▸ **SOURCE DATA**

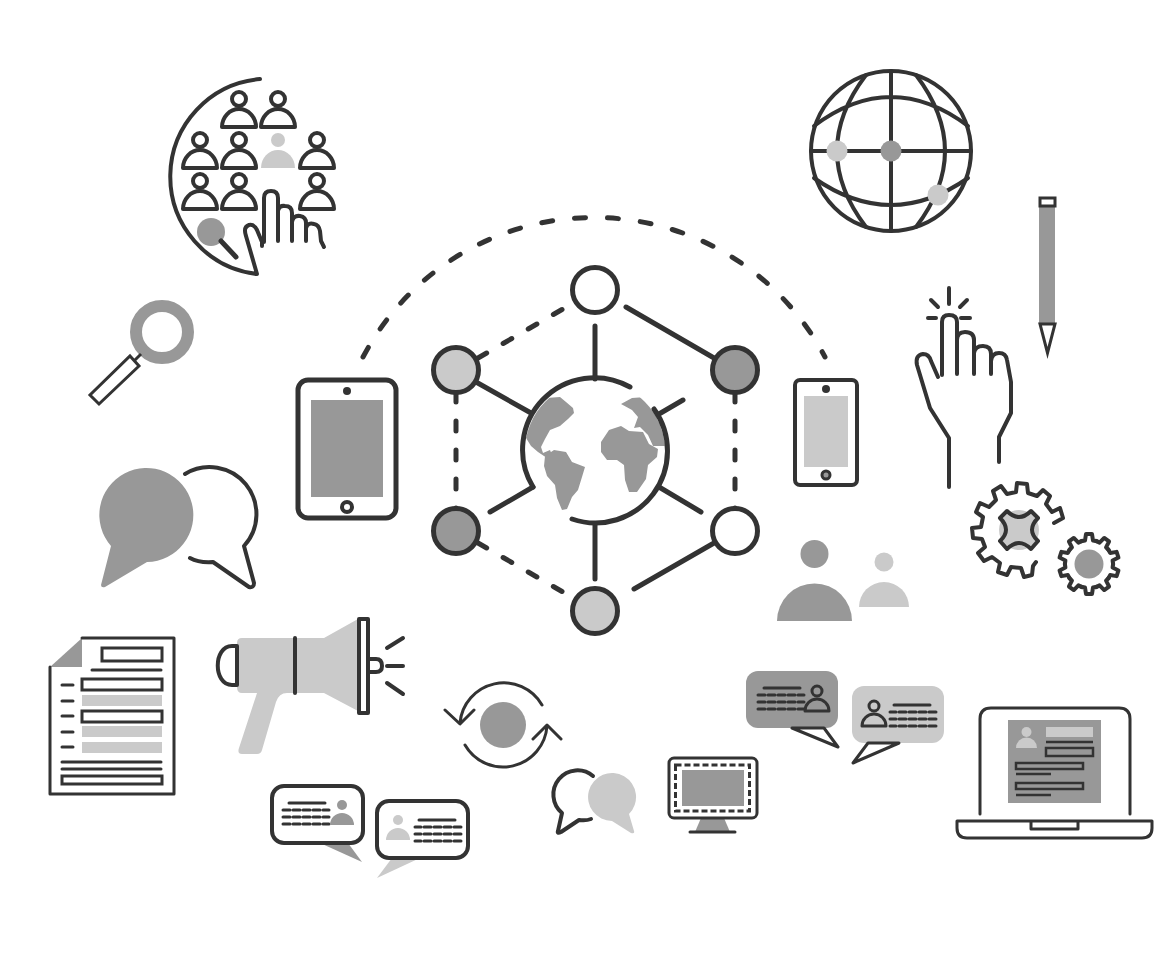
<!DOCTYPE html>
<html lang="en">
<head>
<meta charset="utf-8">
<title>Global network icons</title>
<style>
:root { --ink: #333; --mid: #989898; --light: #cacaca; --paper: #fff; }
html, body { margin: 0; background: var(--paper); overflow: hidden; }
svg { display: block; width: 1174px; height: 978px; }
.line { fill: none; stroke: var(--ink); stroke-width: 4; stroke-linecap: round; stroke-linejoin: round; }
.open { fill: var(--paper); }
.heavy { stroke-width: 5; }
.thin { stroke-width: 3; }
.square { stroke-linecap: butt; stroke-linejoin: miter; }
.mid { fill: var(--mid); }
.light { fill: var(--light); }
.ink { fill: var(--ink); }
</style>
</head>
<body>
<svg viewBox="0 0 1174 978" role="img" aria-label="Icons of communication and devices around a connected globe">
<defs>
  <g id="person"><circle cy="-28" r="7"/><path d="M-17 0A17 18 0 0 1 17 0Z"/></g>
  <g id="bust"><circle cy="-20" r="5"/><path d="M-12 0A12 12 0 0 1 12 0Z"/></g>
  <path id="tooth" d="M-8-22.8L-4-23.5-3-30 3-30 4-23.5 8-22.8"/>
  <g id="text-rows">
    <path d="M6 0H42"/>
    <path d="M0 7H46M0 14H46M0 21H46" stroke-dasharray="7 3"/>
  </g>
  <clipPath id="globe-clip"><circle cx="595" cy="451" r="70"/></clipPath>
</defs>

<g id="audience" class="line">
  <path d="M260 79A98 98 0 0 0 257 274L246 236Q243 227 249 225Q254 224 257 230L262 242V246"/>
  <g class="heavy" style="stroke-width:4">
    <use href="#person" x="239" y="127"/><use href="#person" x="278" y="127"/>
    <use href="#person" x="200" y="168"/><use href="#person" x="239" y="168"/><use href="#person" x="317" y="168"/>
    <use href="#person" x="200" y="209"/><use href="#person" x="239" y="209"/><use href="#person" x="317" y="209"/>
  </g>
  <use href="#person" x="278" y="168" class="light" stroke="none"/>
  <path d="M264 242V198Q264 191 271 191Q278 191 278 198V241M278 211Q279 205 285 206Q292 206 292 213V241M292 222Q293 215 300 216Q306 217 306 223V241M306 228Q308 222 314 224Q319 225 320 231L321 241 324 247"/>
  <circle cx="211" cy="232" r="14" class="mid" stroke="none"/>
  <path class="heavy" d="M221 241L236 257"/>
</g>

<g id="wire-globe">
  <g class="line">
    <circle cx="891" cy="151" r="80"/>
    <path d="M811 151H971M891 71V231M866 75Q808 151 866 227M916 75Q974 151 916 227M814 126Q891 68 968 126M814 178Q891 232 968 178"/>
  </g>
  <circle class="light" cx="837" cy="151" r="10.5"/>
  <circle class="mid" cx="891" cy="151" r="10.5"/>
  <circle class="light" cx="938" cy="195" r="10.5"/>
</g>

<g id="pencil">
  <path class="mid" d="M1039 206H1055V324H1039Z"/>
  <path class="line thin square" d="M1040 198H1055V206H1040ZM1040 324H1055L1047.500 353Z"/>
</g>

<g id="magnifier">
  <circle cx="162" cy="332" r="26" fill="none" stroke="var(--mid)" stroke-width="12"/>
  <path class="line thin square" d="M141 354L134 361M130 356L139 366 99 404 90 395Z"/>
</g>

<g id="network">
  <g class="line heavy">
    <path d="M363 357A261 261 0 0 1 825 357" stroke-dasharray="11 22"/>
    <path d="M456 392V510M735 392V510M478 358L575 302M478 543L575 599" stroke-dasharray="10 19"/>
    <path d="M595 326V379M595 524V579M626 307L714 358M714 543L634 589M476 382L531 413M490 512L533 487M659 487L701 512M659 414L683 400"/>
  </g>
  <g class="mid" clip-path="url(#globe-clip)">
    <path d="M522 440Q525 404 546 398L560 397 566 402 573 408 574 413 568 419 560 426 550 430 545 439 541 447 543 453 550 450 552 455 547 458 538 452 531 446 526 438Z"/>
    <path d="M545 456L554 450 566 452 572 462 585 467 582 477 578 490 572 497 567 509 562 510 557 498 555 485 547 476 544 466Z"/>
    <path d="M621 404L632 398 646 397 672 435 666 446 653 446 648 435 640 427 634 428 638 417 632 410Z"/>
    <path d="M601 442L609 430 621 426 629 431 643 432 649 444 658 449 657 457 648 465 646 479 637 492 629 492 625 480 624 465 617 460 607 460 601 452Z"/>
  </g>
  <path class="line heavy" d="M533 487A72 72 0 0 1 630 387M654 409A72 72 0 0 1 572 519"/>
  <g class="line heavy">
    <circle class="open" cx="595" cy="290" r="22.500"/>
    <circle class="mid" cx="735" cy="370" r="22.500"/>
    <circle class="open" cx="735" cy="531" r="22.500"/>
    <circle class="light" cx="595" cy="611" r="22.500"/>
    <circle class="mid" cx="456" cy="531" r="22.500"/>
    <circle class="light" cx="456" cy="370" r="22.500"/>
  </g>
</g>

<g id="tablet">
  <rect class="line heavy" x="298" y="380" width="98" height="138" rx="10"/>
  <rect class="mid" x="311" y="400" width="72" height="97"/>
  <circle class="ink" cx="347" cy="391" r="4"/>
  <circle class="line" cx="347" cy="507" r="5"/>
</g>
<g id="phone">
  <rect class="line" x="795" y="380" width="62" height="105" rx="5"/>
  <rect class="light" x="804" y="396" width="44" height="71"/>
  <circle class="ink" cx="826" cy="389" r="4"/>
  <circle class="mid" cx="826" cy="475" r="4" stroke="var(--ink)" stroke-width="3"/>
</g>

<g id="tapping-hand" class="line">
  <path d="M949 487V438L930 408 917 365Q915 355 923 354Q929 354 931 361L938 377M942 375V322Q942 315 949 315Q957 315 957 322V374M957 340Q957 332 965 332Q974 332 974 340V374M974 353Q975 346 983 346Q991 346 991 354V374M991 361Q992 353 999 353Q1006 353 1007 360L1011 382V413L999 437V462"/>
  <path d="M949 288V304M931 300L938 307M967 300L960 307M928 318H936M961 318H970"/>
</g>

<g id="gears">
  <circle class="light" cx="1019" cy="530" r="20"/>
  <path class="line" d="M1000 518L1007 511Q1019 523 1031 511L1038 518Q1026 530 1038 541L1031 549Q1019 537 1007 549L1000 541Q1012 530 1000 518Z"/>
  <path class="line" d="M1054 523L1063 518 1060 508 1052 512 1046 504 1050 496 1043 490 1037 496 1028 493 1027 484 1017 483 1016 492 1007 494 1001 486 993 491 996 500 989 507 980 503 976 512 983 517 981 527 972 528 973 538 982 539 985 547 978 553 984 561 992 557 1000 563 998 572 1007 575 1011 567 1021 568 1024 577 1032 575 1033 566 1036 562"/>
  <g class="line" transform="translate(1089 564)">
    <use href="#tooth"/><use href="#tooth" transform="rotate(36)"/><use href="#tooth" transform="rotate(72)"/><use href="#tooth" transform="rotate(108)"/><use href="#tooth" transform="rotate(144)"/><use href="#tooth" transform="rotate(180)"/><use href="#tooth" transform="rotate(216)"/><use href="#tooth" transform="rotate(252)"/><use href="#tooth" transform="rotate(288)"/><use href="#tooth" transform="rotate(324)"/>
  </g>
  <circle class="mid" cx="1089" cy="564" r="14.500"/>
</g>

<g id="chat-bubbles">
  <path class="mid" d="M101 585L111 546A47 47 0 1 1 147 562L105 587Q101 588 101 585Z"/>
  <path class="line" d="M185 474A47 47 0 0 1 244 546L254 583Q254 588 249 587L213 562Q199 563 190 558"/>
</g>
<g id="chat-bubbles-small">
  <path class="line" d="M593 776A23 23 0 0 0 562 813L558 831Q557 834 561 832L579 820Q586 821 591 819"/>
  <path class="light" d="M634 831L629 814A24 24 0 1 0 612 821L631 833Q635 834 634 831Z"/>
</g>

<g id="people">
  <g class="mid"><circle cx="814.500" cy="554" r="14"/><path d="M777 621A37 37 0 0 1 852 621Z"/></g>
  <g class="light"><circle cx="884" cy="562" r="9.500"/><path d="M859 607A25 25 0 0 1 909 607Z"/></g>
</g>

<g id="document">
  <path class="mid" d="M50 667L82 638V667Z"/>
  <path class="line thin" d="M82 638H174V794H50V667"/>
  <path class="light" d="M82 695H162V706H82ZM82 726H162V737H82ZM82 742H162V753H82Z"/>
  <path class="line thin square" d="M102 648H162V661H102ZM82 679H162V690H82ZM82 711H162V722H82ZM62 776H162V784H62Z"/>
  <path class="line thin" d="M92 670H161M62 685H73M62 701H73M62 716H73M62 732H73M62 747H73M62 762H161M62 769H161"/>
</g>

<g id="megaphone">
  <path class="light" d="M242 638H324L358 619V711L324 693H287Q279 693 276 702L262 750Q261 754 257 754H242Q237 754 239 748L257 693H242Q237 693 237 687V643Q237 638 242 638Z"/>
  <g class="line">
    <path d="M237 646H232C213 646 213 685 232 685H237ZM295 638V693"/>
    <path d="M359 619H368V713H359ZM369 659H376Q382 659 382 666Q382 672 376 672H369M387 648L403 638M387 666H403M387 683L403 694"/>
  </g>
</g>

<g id="refresh">
  <circle class="mid" cx="503" cy="725" r="23"/>
  <path class="line thin" d="M542 705A44 44 0 0 0 460 723M445 710L460 724 474 710M465 745A44 44 0 0 0 547 726M533 739L547 725 561 739"/>
</g>

<g id="profile-cards-outline">
  <path class="mid" d="M320 843H348L362 862Z"/>
  <path class="light" d="M392 858H420L377 878Z"/>
  <rect class="line" x="272" y="786" width="91" height="57" rx="12"/>
  <rect class="line" x="377" y="801" width="91" height="57" rx="12"/>
  <g class="line thin">
    <use href="#text-rows" x="283" y="803"/>
    <use href="#text-rows" transform="translate(461 820) scale(-1 1)"/>
  </g>
  <use href="#bust" x="342" y="825" class="mid"/>
  <use href="#bust" x="398" y="840" class="light"/>
</g>

<g id="profile-cards-filled">
  <rect class="mid" x="746" y="671" width="92" height="57" rx="12"/>
  <rect class="light" x="852" y="686" width="92" height="57" rx="12"/>
  <g class="line thin">
    <path class="open" d="M792 728H824L838 747ZM868 743H899L853 763Z"/>
    <use href="#text-rows" x="758" y="688"/>
    <use href="#text-rows" transform="translate(936 705) scale(-1 1)"/>
    <use href="#bust" x="817" y="711"/>
    <use href="#bust" x="874" y="726"/>
  </g>
</g>

<g id="monitor">
  <path class="mid" d="M701 818H724L730 832H695Z"/>
  <rect class="line thin" x="669" y="758" width="88" height="60" rx="5"/>
  <rect class="line thin square" x="675.500" y="765" width="74" height="46" stroke-dasharray="6 3"/>
  <rect class="mid" x="682" y="770" width="62" height="36"/>
  <path class="line thin" d="M690 832H735"/>
</g>

<g id="laptop">
  <path class="line thin" d="M980 814V719Q980 708 991 708H1119Q1130 708 1130 719V814"/>
  <path class="line thin" d="M957 821H1152V828Q1152 838 1142 838H967Q957 838 957 828ZM1031 821V829H1078V821"/>
  <rect class="mid" x="1008" y="720" width="93" height="83"/>
  <g class="light"><circle cx="1026.500" cy="732" r="5"/><path d="M1016 748A10 10 0 0 1 1037 748Z"/><rect x="1046" y="727" width="47" height="10"/></g>
  <path class="line thin square" style="stroke-width:2.500" d="M1046 742H1093M1046 748H1093V756H1046ZM1016 763H1083V769H1016ZM1016 774H1051M1016 783H1083V789H1016ZM1016 795H1051"/>
</g>
</svg>
</body>
</html>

▸ **DESCRIPTION OF THE TASK**
Return only the number of lines in the data that contain "paper".

▸ **OUTPUT OF THE TASK**
3